Monday, February 11, 2008

Swimmers' Sunscreen Killing Off Coral

Sunscreen is killing coral reefs worldwide. Commonly found sunscreen ingredients -- such as paraben, cinnamate, benzophenone, and camphor derivatives -- can awaken dormant viruses in symbiotic algae called zooxanthellae, which live inside reef-building coral species.

The chemicals cause the viruses to replicate until their algae hosts explode. This spills the viruses into the surrounding seawater, where they infect coral communities. In addition, zooxanthellae provide coral with food through photosynthesis. Without them, the coral "bleaches" (turns white) and dies.

It is estimated that 4,000 to 6,000 metric tons of sunscreen wash off swimmers annually in oceans worldwide.
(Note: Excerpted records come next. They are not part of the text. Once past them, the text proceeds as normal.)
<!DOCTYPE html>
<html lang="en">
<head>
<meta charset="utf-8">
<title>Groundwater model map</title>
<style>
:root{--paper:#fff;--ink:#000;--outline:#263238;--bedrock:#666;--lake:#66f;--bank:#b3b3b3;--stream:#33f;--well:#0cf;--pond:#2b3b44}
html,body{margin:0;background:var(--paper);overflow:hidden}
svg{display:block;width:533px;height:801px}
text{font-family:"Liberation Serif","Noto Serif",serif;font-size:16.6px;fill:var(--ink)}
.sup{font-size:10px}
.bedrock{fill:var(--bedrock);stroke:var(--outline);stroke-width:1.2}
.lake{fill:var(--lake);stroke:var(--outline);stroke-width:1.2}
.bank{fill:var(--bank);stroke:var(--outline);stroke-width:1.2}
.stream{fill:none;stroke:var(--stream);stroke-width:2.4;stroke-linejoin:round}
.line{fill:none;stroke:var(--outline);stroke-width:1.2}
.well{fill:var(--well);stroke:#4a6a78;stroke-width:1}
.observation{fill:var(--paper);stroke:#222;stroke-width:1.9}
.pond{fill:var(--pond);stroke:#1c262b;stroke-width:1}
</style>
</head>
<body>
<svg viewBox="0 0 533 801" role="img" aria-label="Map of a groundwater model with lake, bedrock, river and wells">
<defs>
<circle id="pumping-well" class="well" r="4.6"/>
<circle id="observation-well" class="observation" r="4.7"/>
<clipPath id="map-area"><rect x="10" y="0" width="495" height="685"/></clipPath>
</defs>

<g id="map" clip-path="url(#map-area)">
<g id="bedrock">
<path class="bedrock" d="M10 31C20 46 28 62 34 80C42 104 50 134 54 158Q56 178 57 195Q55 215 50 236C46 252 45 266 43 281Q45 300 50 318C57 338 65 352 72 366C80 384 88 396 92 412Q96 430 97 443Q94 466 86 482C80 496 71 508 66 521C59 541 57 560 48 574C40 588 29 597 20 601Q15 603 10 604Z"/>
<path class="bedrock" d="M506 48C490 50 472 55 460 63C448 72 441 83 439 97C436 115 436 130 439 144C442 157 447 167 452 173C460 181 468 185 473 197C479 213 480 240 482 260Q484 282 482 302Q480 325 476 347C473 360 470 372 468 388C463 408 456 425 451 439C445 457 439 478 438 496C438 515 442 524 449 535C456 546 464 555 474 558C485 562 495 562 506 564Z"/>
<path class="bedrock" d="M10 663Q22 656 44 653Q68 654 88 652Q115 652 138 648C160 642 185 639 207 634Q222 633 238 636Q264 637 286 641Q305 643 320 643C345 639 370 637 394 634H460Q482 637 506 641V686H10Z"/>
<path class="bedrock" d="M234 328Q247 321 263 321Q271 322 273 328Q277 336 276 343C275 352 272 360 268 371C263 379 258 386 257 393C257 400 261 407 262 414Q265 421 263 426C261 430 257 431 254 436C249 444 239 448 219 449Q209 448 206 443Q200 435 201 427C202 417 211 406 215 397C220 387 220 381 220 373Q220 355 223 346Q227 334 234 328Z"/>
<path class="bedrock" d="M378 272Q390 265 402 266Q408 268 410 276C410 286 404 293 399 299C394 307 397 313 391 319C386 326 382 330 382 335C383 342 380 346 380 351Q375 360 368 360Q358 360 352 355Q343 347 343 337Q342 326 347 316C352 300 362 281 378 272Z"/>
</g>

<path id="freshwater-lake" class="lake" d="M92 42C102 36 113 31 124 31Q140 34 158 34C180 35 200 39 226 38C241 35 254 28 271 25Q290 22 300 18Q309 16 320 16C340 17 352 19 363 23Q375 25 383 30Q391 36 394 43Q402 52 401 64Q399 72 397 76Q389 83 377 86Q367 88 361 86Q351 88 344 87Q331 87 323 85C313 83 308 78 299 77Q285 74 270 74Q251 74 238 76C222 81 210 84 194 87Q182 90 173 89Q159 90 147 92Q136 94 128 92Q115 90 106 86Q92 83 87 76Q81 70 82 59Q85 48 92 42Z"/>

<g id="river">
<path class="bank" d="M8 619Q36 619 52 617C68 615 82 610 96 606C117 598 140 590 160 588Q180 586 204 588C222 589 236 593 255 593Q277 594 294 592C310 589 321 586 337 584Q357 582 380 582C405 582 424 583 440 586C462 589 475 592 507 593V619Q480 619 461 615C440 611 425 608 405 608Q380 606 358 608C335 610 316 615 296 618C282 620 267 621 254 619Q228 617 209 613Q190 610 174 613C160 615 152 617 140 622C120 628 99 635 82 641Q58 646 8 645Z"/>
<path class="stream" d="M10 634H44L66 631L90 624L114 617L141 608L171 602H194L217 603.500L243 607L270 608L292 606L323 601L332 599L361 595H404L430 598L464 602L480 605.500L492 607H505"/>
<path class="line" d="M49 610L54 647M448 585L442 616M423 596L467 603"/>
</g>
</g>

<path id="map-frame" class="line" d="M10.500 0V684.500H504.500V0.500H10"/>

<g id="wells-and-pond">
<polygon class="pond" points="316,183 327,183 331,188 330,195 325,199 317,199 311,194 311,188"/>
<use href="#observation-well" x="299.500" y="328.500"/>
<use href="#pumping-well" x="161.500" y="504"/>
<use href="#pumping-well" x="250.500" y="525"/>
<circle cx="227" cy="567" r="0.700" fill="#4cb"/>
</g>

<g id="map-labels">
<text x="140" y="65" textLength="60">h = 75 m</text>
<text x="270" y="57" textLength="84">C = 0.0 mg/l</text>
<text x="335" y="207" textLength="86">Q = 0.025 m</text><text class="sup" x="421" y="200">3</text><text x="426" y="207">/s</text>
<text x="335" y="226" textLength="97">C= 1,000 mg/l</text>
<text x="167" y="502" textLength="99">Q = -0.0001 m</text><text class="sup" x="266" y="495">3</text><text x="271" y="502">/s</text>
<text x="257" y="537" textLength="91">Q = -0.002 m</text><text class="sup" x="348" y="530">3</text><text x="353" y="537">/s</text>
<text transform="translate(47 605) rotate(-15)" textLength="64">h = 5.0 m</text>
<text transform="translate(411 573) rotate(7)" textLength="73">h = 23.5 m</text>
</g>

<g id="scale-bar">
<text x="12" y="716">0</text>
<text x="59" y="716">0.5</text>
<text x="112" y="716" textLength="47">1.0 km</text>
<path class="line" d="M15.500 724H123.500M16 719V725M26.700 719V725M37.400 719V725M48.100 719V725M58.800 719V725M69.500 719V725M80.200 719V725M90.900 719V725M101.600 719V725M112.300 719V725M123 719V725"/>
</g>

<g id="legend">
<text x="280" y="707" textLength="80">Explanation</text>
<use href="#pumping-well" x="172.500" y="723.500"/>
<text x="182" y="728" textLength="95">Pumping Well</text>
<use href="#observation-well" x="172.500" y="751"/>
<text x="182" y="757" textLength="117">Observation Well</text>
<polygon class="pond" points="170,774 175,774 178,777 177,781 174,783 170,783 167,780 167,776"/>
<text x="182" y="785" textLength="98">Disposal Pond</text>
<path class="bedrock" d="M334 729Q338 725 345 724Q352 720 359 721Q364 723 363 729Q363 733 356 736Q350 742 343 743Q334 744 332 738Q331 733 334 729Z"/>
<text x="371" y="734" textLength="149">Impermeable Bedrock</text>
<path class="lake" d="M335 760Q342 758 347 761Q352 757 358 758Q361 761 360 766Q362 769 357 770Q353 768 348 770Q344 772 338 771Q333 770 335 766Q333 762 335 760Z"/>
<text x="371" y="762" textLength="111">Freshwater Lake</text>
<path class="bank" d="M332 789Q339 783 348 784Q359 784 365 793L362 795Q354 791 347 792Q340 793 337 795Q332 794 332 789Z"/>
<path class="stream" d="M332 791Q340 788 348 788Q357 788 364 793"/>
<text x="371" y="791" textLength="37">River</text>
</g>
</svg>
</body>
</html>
Up to 10 percent of coral reefs are threatened by sunscreen-induced bleaching.

No comments: